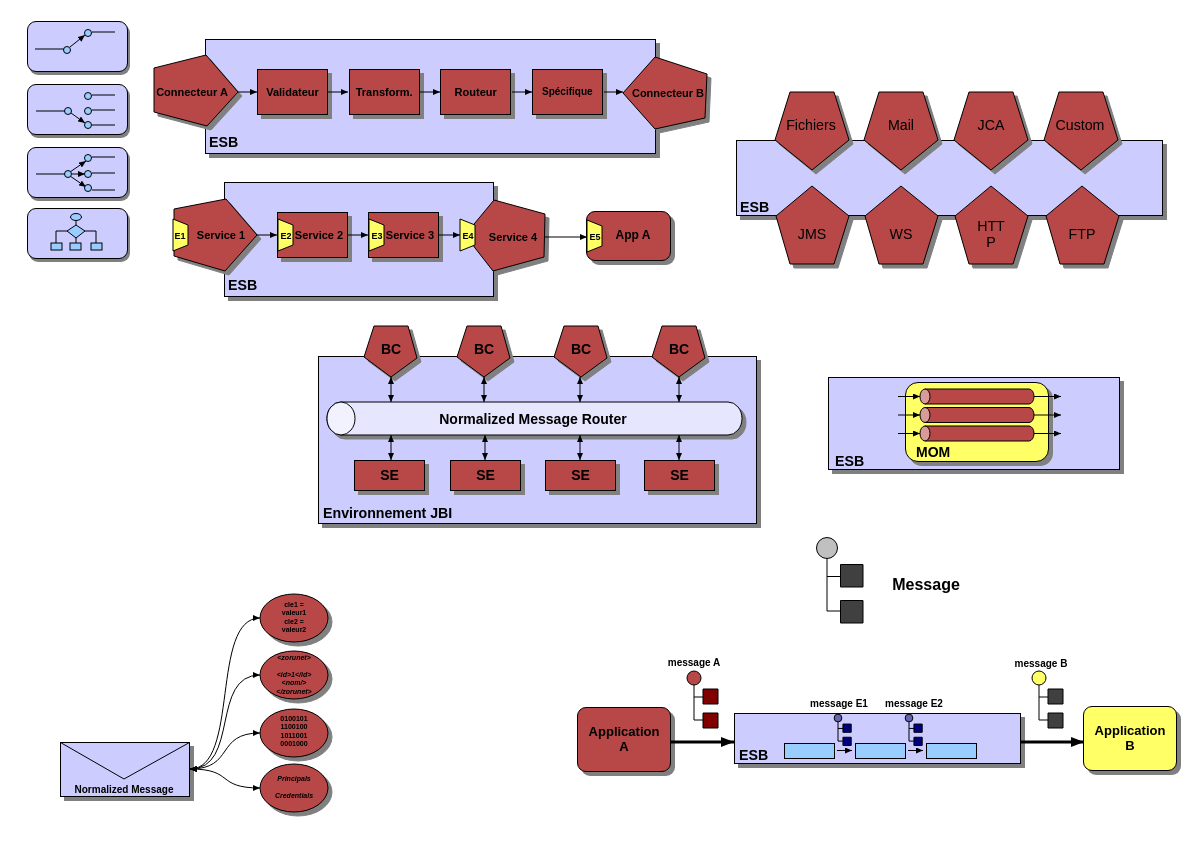
<!DOCTYPE html>
<html lang="fr">
<head>
<meta charset="utf-8">
<title>Schémas ESB et JBI</title>
<style>
:root {
  --panel: #ccccff;
  --red: #b84747;
  --yellow: #ffff66;
  --sky: #99ccff;
  --tube: #e6e6ff;
  --shade: #808080;
  --ink: #000;
}
* { box-sizing: border-box; }
html, body { margin: 0; overflow: hidden; }
.board {
  position: relative; width: 1200px; height: 848px; overflow: hidden;
  background: #fff; color: var(--ink);
  font: bold 11px/1.15 "Liberation Sans", Arial, sans-serif;
}
.panel, .box, .row, .label, .drawing, .patterns { position: absolute; }
.panel, .box { left: var(--x); top: var(--y); width: var(--w); height: var(--h); border: 1px solid var(--ink); box-shadow: 4px 4px 0 var(--shade); }
.panel { display: flex; align-items: flex-end; padding: 3px; background: var(--panel); font-size: 14.2px; }
.box, .stage { display: flex; align-items: center; justify-content: center; text-align: center; background: var(--red); }
.round { border-radius: 9px; }
.yellow { background: var(--yellow); }
.application { font-size: 13px; }
.engine { font-size: 14px; --w: 71px; --h: 31px; --y: 460px; }
.mom { align-items: flex-end; justify-content: flex-start; padding: 0 10px 1px; border-radius: 13px; font-size: 14px; }
.row { display: flex; left: var(--x); top: var(--y); gap: var(--gap); }
.stage { width: 71px; height: 46px; border: 1px solid var(--ink); box-shadow: 4px 4px 0 var(--shade); white-space: nowrap; }
.service { padding-left: 13px; }
.small { font-size: 10px; }
.step { width: 51px; height: 16px; border: 1px solid var(--ink); background: var(--sky); }
.patterns { left: 27px; top: 21px; display: flex; flex-direction: column; gap: 12px; }
.pattern { width: 101px; height: 51px; border: 1px solid var(--ink); border-radius: 9px; background: var(--panel); box-shadow: 2px 3px 0 var(--shade); }
.pattern:last-child { margin-top: -2px; }
.pattern svg { display: block; width: 99px; height: 49px; }
.drawing { left: 0; top: 0; }
svg { stroke: var(--ink); fill: none; }
.cast { filter: drop-shadow(4px 4px 0 var(--shade)); }
.red { fill: var(--red); }
.sky { fill: var(--sky); }
.port { fill: var(--yellow); }
.flow { marker-end: url(#arrow); }
.both { marker-start: url(#arrow); marker-end: url(#arrow); }
.thick { stroke-width: 3; marker-end: url(#arrow-large); }
.head { fill: var(--head); vector-effect: non-scaling-stroke; }
.leaf { fill: var(--leaf); vector-effect: non-scaling-stroke; }
.stem { vector-effect: non-scaling-stroke; }
.label { left: var(--x); top: var(--y); transform: translate(-50%, -50%); text-align: center; white-space: nowrap; }
.port-label { font-size: 9px; }
.binding { font-size: 14px; }
.transport { font-size: 14.2px; font-weight: normal; }
.caption { font-size: 10px; }
.title { font-size: 16px; }
.content { font-size: 7px; line-height: 8.4px; }
.italic { font-style: italic; }
</style>
</head>
<body>
<main class="board">

  <section class="patterns">
    <div class="pattern"><svg viewBox="28 22 99 49"><path d="M35 49H64M92 32H115"/><path class="flow" d="M70 47L85 35"/><g class="sky"><circle cx="67" cy="50" r="3.5"/><circle cx="88" cy="33" r="3.5"/></g></svg></div>
    <div class="pattern"><svg viewBox="28 85 99 49"><path d="M36 111H65M92 95H115M92 110H115M92 125H115"/><path class="flow" d="M71 113L85 123"/><g class="sky"><circle cx="68" cy="111" r="3.5"/><circle cx="88" cy="96" r="3.5"/><circle cx="88" cy="111" r="3.5"/><circle cx="88" cy="125" r="3.5"/></g></svg></div>
    <div class="pattern"><svg viewBox="28 148 99 49"><path d="M36 174H65M92 157H115M92 173H115M92 190H115"/><path class="flow" d="M70 172L86 161"/><path class="flow" d="M72 174H85"/><path class="flow" d="M70 176L86 187"/><g class="sky"><circle cx="68" cy="174" r="3.5"/><circle cx="88" cy="158" r="3.5"/><circle cx="88" cy="174" r="3.5"/><circle cx="88" cy="188" r="3.5"/></g></svg></div>
    <div class="pattern"><svg viewBox="28 209 99 49"><path d="M76 221V243M67 231H56V243M85 231H96V243"/><g class="sky"><ellipse cx="76" cy="217" rx="5.5" ry="3.5"/><path d="M76 225L85 231L76 238L67 231Z"/><rect x="51" y="243" width="11" height="7"/><rect x="70" y="243" width="11" height="7"/><rect x="91" y="243" width="11" height="7"/></g></svg></div>
  </section>

  <section class="panel" style="--x:205px;--y:39px;--w:451px;--h:115px">ESB</section>
  <section class="panel" style="--x:224px;--y:182px;--w:270px;--h:115px">ESB</section>
  <section class="panel" style="--x:736px;--y:140px;--w:427px;--h:76px;padding-bottom:0">ESB</section>
  <section class="panel" style="--x:318px;--y:356px;--w:439px;--h:168px;padding:2px 4px">Environnement JBI</section>
  <section class="panel" style="--x:828px;--y:377px;--w:292px;--h:93px;padding:0 6px">ESB</section>
  <section class="panel" style="--x:734px;--y:713px;--w:287px;--h:51px;padding:0 4px">ESB</section>

  <div class="row" style="--x:257px;--y:69px;--gap:20.6px">
    <div class="stage">Validateur</div>
    <div class="stage">Transform.</div>
    <div class="stage">Routeur</div>
    <div class="stage small">Spécifique</div>
  </div>
  <div class="row" style="--x:277px;--y:212px;--gap:20px">
    <div class="stage service">Service 2</div>
    <div class="stage service">Service 3</div>
  </div>
  <div class="box round" style="--x:586px;--y:211px;--w:85px;--h:50px;font-size:12px;padding-left:9px">App A</div>
  <div class="box engine" style="--x:354px">SE</div>
  <div class="box engine" style="--x:450px">SE</div>
  <div class="box engine" style="--x:545px">SE</div>
  <div class="box engine" style="--x:644px">SE</div>
  <div class="box mom yellow" style="--x:905px;--y:382px;--w:144px;--h:80px">MOM</div>
  <div class="box round application" style="--x:577px;--y:707px;--w:94px;--h:65px">Application<br>A</div>
  <div class="box round application yellow" style="--x:1083px;--y:706px;--w:94px;--h:65px">Application<br>B</div>
  <div class="row" style="--x:784px;--y:743px;--gap:20px">
    <div class="step"></div><div class="step"></div><div class="step"></div>
  </div>

  <svg class="drawing" width="1200" height="848" viewBox="0 0 1200 848">
    <defs>
      <marker id="arrow" viewBox="0 0 7 6" refX="7" refY="3" markerWidth="7" markerHeight="6" markerUnits="userSpaceOnUse" orient="auto-start-reverse"><path d="M0 0L7 3L0 6Z" fill="#000" stroke="none"/></marker>
      <marker id="arrow-large" viewBox="0 0 13 10" refX="13" refY="5" markerWidth="13" markerHeight="10" markerUnits="userSpaceOnUse" orient="auto"><path d="M0 0L13 5L0 10Z" fill="#000" stroke="none"/></marker>
      <path id="adapter-down" d="M-22 92H22L37 140L0 170L-37 140Z"/>
      <path id="adapter-up" d="M0 186L37 216L22 264H-22L-36 216Z"/>
      <path id="binding" d="M-17 326H17L26 358L0 377L-27 357Z"/>
      <path id="port" d="M0 -16L15 -10V10L0 16Z"/>
      <g id="queue"><path class="red" d="M5 0H109A5 7.5 0 0 1 109 15H5Z"/><ellipse cx="5" cy="7.5" rx="5" ry="7.5" fill="#d99a9a"/><path class="flow" d="M-22 7.5H0"/><path class="flow" d="M114 7.5H141"/></g>
      <g id="message"><path class="stem" d="M0 7V42H9M0 19H9"/><circle class="head" r="7"/><rect class="leaf" x="9" y="11" width="15" height="15"/><rect class="leaf" x="9" y="35" width="15" height="15"/></g>
    </defs>

    <g id="connectors" class="red cast">
      <path d="M154 68L206 55L238 92L207 126L154 112Z"/>
      <path d="M623 93L655 57L707 74L705 118L655 129Z"/>
      <path d="M174 209L226 199L257 235L225 271L174 256Z"/>
      <path d="M494 200L545 214L544 257L493 271L465 235Z"/>
    </g>
    <g id="pipeline-flows">
      <path class="flow" d="M238 92H257"/><path class="flow" d="M328 92H348"/><path class="flow" d="M420 92H440"/><path class="flow" d="M512 92H532"/><path class="flow" d="M604 92H623"/>
      <path class="flow" d="M257 235H277"/><path class="flow" d="M348 235H368"/><path class="flow" d="M439 235H460"/><path class="flow" d="M545 237H587"/>
    </g>
    <g id="ports" class="port">
      <use href="#port" x="173" y="235"/><use href="#port" x="278" y="235"/><use href="#port" x="369" y="235"/><use href="#port" x="460" y="235"/><use href="#port" x="587" y="236"/>
    </g>

    <g id="adapters" class="red cast">
      <use href="#adapter-down" x="812"/><use href="#adapter-down" x="901"/><use href="#adapter-down" x="991"/><use href="#adapter-down" x="1081"/>
      <use href="#adapter-up" x="812"/><use href="#adapter-up" x="901"/><use href="#adapter-up" x="991"/><use href="#adapter-up" x="1082"/>
    </g>

    <g id="bindings" class="red cast">
      <use href="#binding" x="391"/><use href="#binding" x="484"/><use href="#binding" x="581"/><use href="#binding" x="679"/>
    </g>
    <g id="router">
      <path class="cast" fill="#e6e6ff" d="M341 402H728A14 16.5 0 0 1 728 435H341A14 16.5 0 0 1 341 402Z"/>
      <ellipse cx="341" cy="418.5" rx="14" ry="16.5" fill="#f2f2ff"/>
      <path class="both" d="M391 377V402"/><path class="both" d="M484 377V402"/><path class="both" d="M580 377V402"/><path class="both" d="M679 377V402"/>
      <path class="both" d="M391 435V460"/><path class="both" d="M485 435V460"/><path class="both" d="M580 435V460"/><path class="both" d="M679 435V460"/>
    </g>

    <g id="queues">
      <use href="#queue" x="920" y="389"/><use href="#queue" x="920" y="407.5"/><use href="#queue" x="920" y="426"/>
    </g>

    <g id="envelope">
      <rect class="cast" x="60.5" y="742.5" width="129" height="54" fill="#ccccff"/>
      <path d="M60.5 742.5L124 779L189.5 742.5"/>
    </g>
    <g id="contents" class="red cast">
      <ellipse cx="294" cy="618" rx="34" ry="24"/><ellipse cx="294" cy="675" rx="34" ry="24"/><ellipse cx="294" cy="733" rx="34" ry="24"/><ellipse cx="294" cy="788" rx="34" ry="24"/>
    </g>
    <g id="content-links">
      <path class="both" d="M190 769C240 769 210 618 260 618"/>
      <path class="both" d="M190 769C240 769 210 675 260 675"/>
      <path class="both" d="M190 769C235 769 215 733 260 733"/>
      <path class="both" d="M190 769C235 769 215 788 260 788"/>
    </g>

    <g id="messages">
      <use href="#message" transform="translate(827 548) scale(1.5)" style="--head:#c0c0c0;--leaf:#404040"/>
      <use href="#message" x="694" y="678" style="--head:#b84747;--leaf:#800000"/>
      <use href="#message" x="1039" y="678" style="--head:#ffff66;--leaf:#404040"/>
      <use href="#message" transform="translate(838 718) scale(.55)" style="--head:#6666b3;--leaf:#000080"/>
      <use href="#message" transform="translate(909 718) scale(.55)" style="--head:#6666b3;--leaf:#000080"/>
    </g>
    <g id="application-flows">
      <path class="thick" d="M671 742H734"/><path class="thick" d="M1021 742H1084"/>
      <path class="flow" d="M837 750.5H852"/><path class="flow" d="M908 750.5H923"/>
    </g>
  </svg>

  <div class="label" style="--x:192px;--y:92px">Connecteur A</div>
  <div class="label" style="--x:668px;--y:93px">Connecteur B</div>
  <div class="label" style="--x:221px;--y:235px">Service 1</div>
  <div class="label" style="--x:513px;--y:237px">Service 4</div>
  <div class="label port-label" style="--x:180px;--y:236px">E1</div>
  <div class="label port-label" style="--x:286px;--y:236px">E2</div>
  <div class="label port-label" style="--x:377px;--y:236px">E3</div>
  <div class="label port-label" style="--x:468px;--y:236px">E4</div>
  <div class="label port-label" style="--x:595px;--y:237px">E5</div>

  <div class="label transport" style="--x:811px;--y:125px">Fichiers</div>
  <div class="label transport" style="--x:901px;--y:125px">Mail</div>
  <div class="label transport" style="--x:991px;--y:125px">JCA</div>
  <div class="label transport" style="--x:1080px;--y:125px">Custom</div>
  <div class="label transport" style="--x:812px;--y:234px">JMS</div>
  <div class="label transport" style="--x:901px;--y:234px">WS</div>
  <div class="label transport" style="--x:991px;--y:234px">HTT<br>P</div>
  <div class="label transport" style="--x:1082px;--y:234px">FTP</div>

  <div class="label binding" style="--x:391px;--y:349px">BC</div>
  <div class="label binding" style="--x:484px;--y:349px">BC</div>
  <div class="label binding" style="--x:581px;--y:349px">BC</div>
  <div class="label binding" style="--x:679px;--y:349px">BC</div>
  <div class="label binding" style="--x:533px;--y:419px">Normalized Message Router</div>

  <div class="label title" style="--x:926px;--y:585px">Message</div>
  <div class="label caption" style="--x:694px;--y:663px">message A</div>
  <div class="label caption" style="--x:1041px;--y:664px">message B</div>
  <div class="label caption" style="--x:839px;--y:704px">message E1</div>
  <div class="label caption" style="--x:914px;--y:704px">message E2</div>

  <div class="label caption" style="--x:124px;--y:790px">Normalized Message</div>
  <div class="label content" style="--x:294px;--y:618px">cle1 =<br>valeur1<br>cle2 =<br>valeur2</div>
  <div class="label content italic" style="--x:294px;--y:675px">&lt;zorunet&gt;<br><br>&lt;id&gt;1&lt;/id&gt;<br>&lt;nom/&gt;<br>&lt;/zorunet&gt;</div>
  <div class="label content" style="--x:294px;--y:732px">0100101<br>1100100<br>1011001<br>0001000</div>
  <div class="label content italic" style="--x:294px;--y:788px">Principals<br><br>Credentials</div>
</main>
</body>
</html>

....................

Task statement: Find how many lines of the listing include the word "application" and answer with that count by itself.

Problem solution: 4